■ TASK DETAILS ■
Below is a block of entries; repeat all of it exactly but omit the pictures.

■ EXTRACTED ENTRIES ■

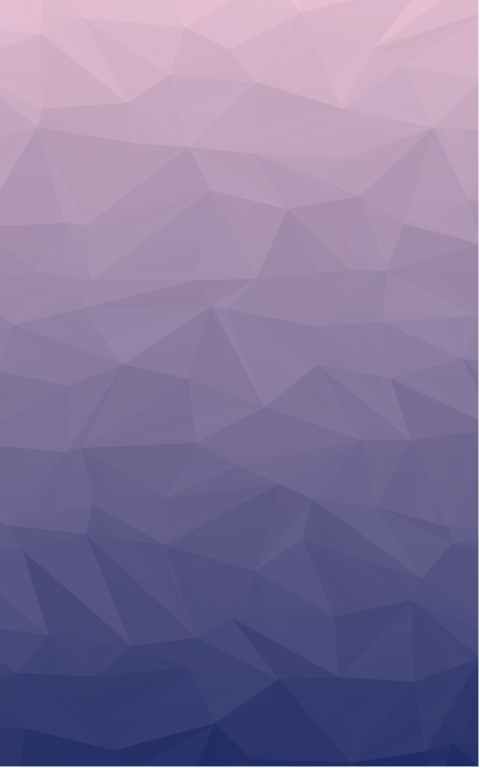
Reproduce this background procedurally as a Shadertoy shader.

```glsl
// Low-poly dusk backdrop: a navy to pink vertical gradient cut into flat facets.
// A jittered grid of wide cells is triangulated; each facet takes nearly all its
// tone from the height of its centre. A hairline white margin ends the sheet.

const float ROWS = 13.0;
const vec2 CELL = vec2(1.25, 1.0);

vec2 hash22(vec2 p) {
    vec3 q = fract(p.xyx * vec3(0.1031, 0.1030, 0.0973));
    q += dot(q, q.yzx + 33.33);
    return fract((q.xx + q.yz) * q.zy);
}

float cross2(vec2 a, vec2 b) { return a.x * b.y - a.y * b.x; }

// Twice the signed area, positive when counter-clockwise
float area(vec2 a, vec2 b, vec2 c) { return cross2(b - a, c - a); }

// Signed distance to the line a-b, positive on its left
float lineDist(vec2 p, vec2 a, vec2 b) {
    return cross2(b - a, p - a) / length(b - a);
}

// Smooth step across a border, one pixel wide
float coverage(float dist, float pixel) { return clamp(dist / pixel + 0.5, 0.0, 1.0); }

// Mesh corner, kept inside its own cell so that quads never cross
vec2 corner(vec2 cell) {
    return CELL * (cell + 0.04 + 0.92 * hash22(cell + 19.0));
}

vec3 duskGradient(float height) {
    return mix(vec3(0.145, 0.19, 0.41), vec3(0.885, 0.735, 0.81), height);
}

// Facet colour in rgb, smooth coverage in a
vec4 facet(vec2 p, vec2 a, vec2 b, vec2 c, float pixel) {
    float inside = min(lineDist(p, a, b), min(lineDist(p, b, c), lineDist(p, c, a)));

    vec2 centre = (a + b + c) / 3.0;
    vec2 rnd = hash22(floor(centre * 64.0) + 300.0);
    vec3 color = duskGradient(mix(p.y, centre.y, 0.85) / ROWS);

    // Random shade, and a sliver fanned out from one corner
    float shade = (rnd.x - 0.5) * 0.032;
    float start = 0.1 + 0.6 * rnd.y;
    float sliver = coverage(lineDist(p, a, mix(b, c, start)), pixel)
                 - coverage(lineDist(p, a, mix(b, c, start + 0.25)), pixel);
    shade += 0.016 * (rnd.y - 0.5) * sliver;

    return vec4(color + shade, 1.0) * coverage(inside, pixel);
}

void mainImage(out vec4 fragColor, in vec2 fragCoord) {
    float pixel = ROWS / iResolution.y;
    vec2 p = fragCoord * pixel;
    vec4 sum = vec4(0.0);

    // Only four quads of the mesh can reach this point
    for (int j = -1; j <= 0; j++)
    for (int i = -1; i <= 0; i++) {
        vec2 cell = floor(p / CELL) + vec2(i, j);
        vec2 a = corner(cell);
        vec2 b = corner(cell + vec2(1, 0));
        vec2 c = corner(cell + vec2(1, 1));
        vec2 d = corner(cell + vec2(0, 1));

        // Split along the diagonal that gives the fuller triangles
        bool rising = min(area(a, b, c), area(a, c, d)) > min(area(a, b, d), area(b, c, d));
        if (rising) {
            sum += facet(p, a, b, c, pixel) + facet(p, c, d, a, pixel);
        } else {
            sum += facet(p, d, a, b, pixel) + facet(p, b, c, d, pixel);
        }
    }
    vec3 color = sum.rgb / max(sum.a, 0.001);

    // White margin along the right and bottom borders
    vec2 sheet = iResolution.xy / iResolution.y;
    vec2 uv = fragCoord / iResolution.y;
    float border = min(sheet.x - 0.002 - uv.x, uv.y - 0.002);
    color = mix(vec3(1.0), color, coverage(border, 1.0 / iResolution.y));

    fragColor = vec4(color, 1.0);
}
```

■ ANSWER SECTION ■
Reproduce this background procedurally as a Shadertoy shader.

```glsl
// Low-poly dusk backdrop: a navy to pink vertical gradient cut into flat facets.
// A jittered grid of wide cells is triangulated; each facet takes nearly all its
// tone from the height of its centre. A hairline white margin ends the sheet.

const float ROWS = 13.0;
const vec2 CELL = vec2(1.25, 1.0);

vec2 hash22(vec2 p) {
    vec3 q = fract(p.xyx * vec3(0.1031, 0.1030, 0.0973));
    q += dot(q, q.yzx + 33.33);
    return fract((q.xx + q.yz) * q.zy);
}

float cross2(vec2 a, vec2 b) { return a.x * b.y - a.y * b.x; }

// Twice the signed area, positive when counter-clockwise
float area(vec2 a, vec2 b, vec2 c) { return cross2(b - a, c - a); }

// Signed distance to the line a-b, positive on its left
float lineDist(vec2 p, vec2 a, vec2 b) {
    return cross2(b - a, p - a) / length(b - a);
}

// Smooth step across a border, one pixel wide
float coverage(float dist, float pixel) { return clamp(dist / pixel + 0.5, 0.0, 1.0); }

// Mesh corner, kept inside its own cell so that quads never cross
vec2 corner(vec2 cell) {
    return CELL * (cell + 0.04 + 0.92 * hash22(cell + 19.0));
}

vec3 duskGradient(float height) {
    return mix(vec3(0.145, 0.19, 0.41), vec3(0.885, 0.735, 0.81), height);
}

// Facet colour in rgb, smooth coverage in a
vec4 facet(vec2 p, vec2 a, vec2 b, vec2 c, float pixel) {
    float inside = min(lineDist(p, a, b), min(lineDist(p, b, c), lineDist(p, c, a)));

    vec2 centre = (a + b + c) / 3.0;
    vec2 rnd = hash22(floor(centre * 64.0) + 300.0);
    vec3 color = duskGradient(mix(p.y, centre.y, 0.85) / ROWS);

    // Random shade, and a sliver fanned out from one corner
    float shade = (rnd.x - 0.5) * 0.032;
    float start = 0.1 + 0.6 * rnd.y;
    float sliver = coverage(lineDist(p, a, mix(b, c, start)), pixel)
                 - coverage(lineDist(p, a, mix(b, c, start + 0.25)), pixel);
    shade += 0.016 * (rnd.y - 0.5) * sliver;

    return vec4(color + shade, 1.0) * coverage(inside, pixel);
}

void mainImage(out vec4 fragColor, in vec2 fragCoord) {
    float pixel = ROWS / iResolution.y;
    vec2 p = fragCoord * pixel;
    vec4 sum = vec4(0.0);

    // Only four quads of the mesh can reach this point
    for (int j = -1; j <= 0; j++)
    for (int i = -1; i <= 0; i++) {
        vec2 cell = floor(p / CELL) + vec2(i, j);
        vec2 a = corner(cell);
        vec2 b = corner(cell + vec2(1, 0));
        vec2 c = corner(cell + vec2(1, 1));
        vec2 d = corner(cell + vec2(0, 1));

        // Split along the diagonal that gives the fuller triangles
        bool rising = min(area(a, b, c), area(a, c, d)) > min(area(a, b, d), area(b, c, d));
        if (rising) {
            sum += facet(p, a, b, c, pixel) + facet(p, c, d, a, pixel);
        } else {
            sum += facet(p, d, a, b, pixel) + facet(p, b, c, d, pixel);
        }
    }
    vec3 color = sum.rgb / max(sum.a, 0.001);

    // White margin along the right and bottom borders
    vec2 sheet = iResolution.xy / iResolution.y;
    vec2 uv = fragCoord / iResolution.y;
    float border = min(sheet.x - 0.002 - uv.x, uv.y - 0.002);
    color = mix(vec3(1.0), color, coverage(border, 1.0 / iResolution.y));

    fragColor = vec4(color, 1.0);
}
```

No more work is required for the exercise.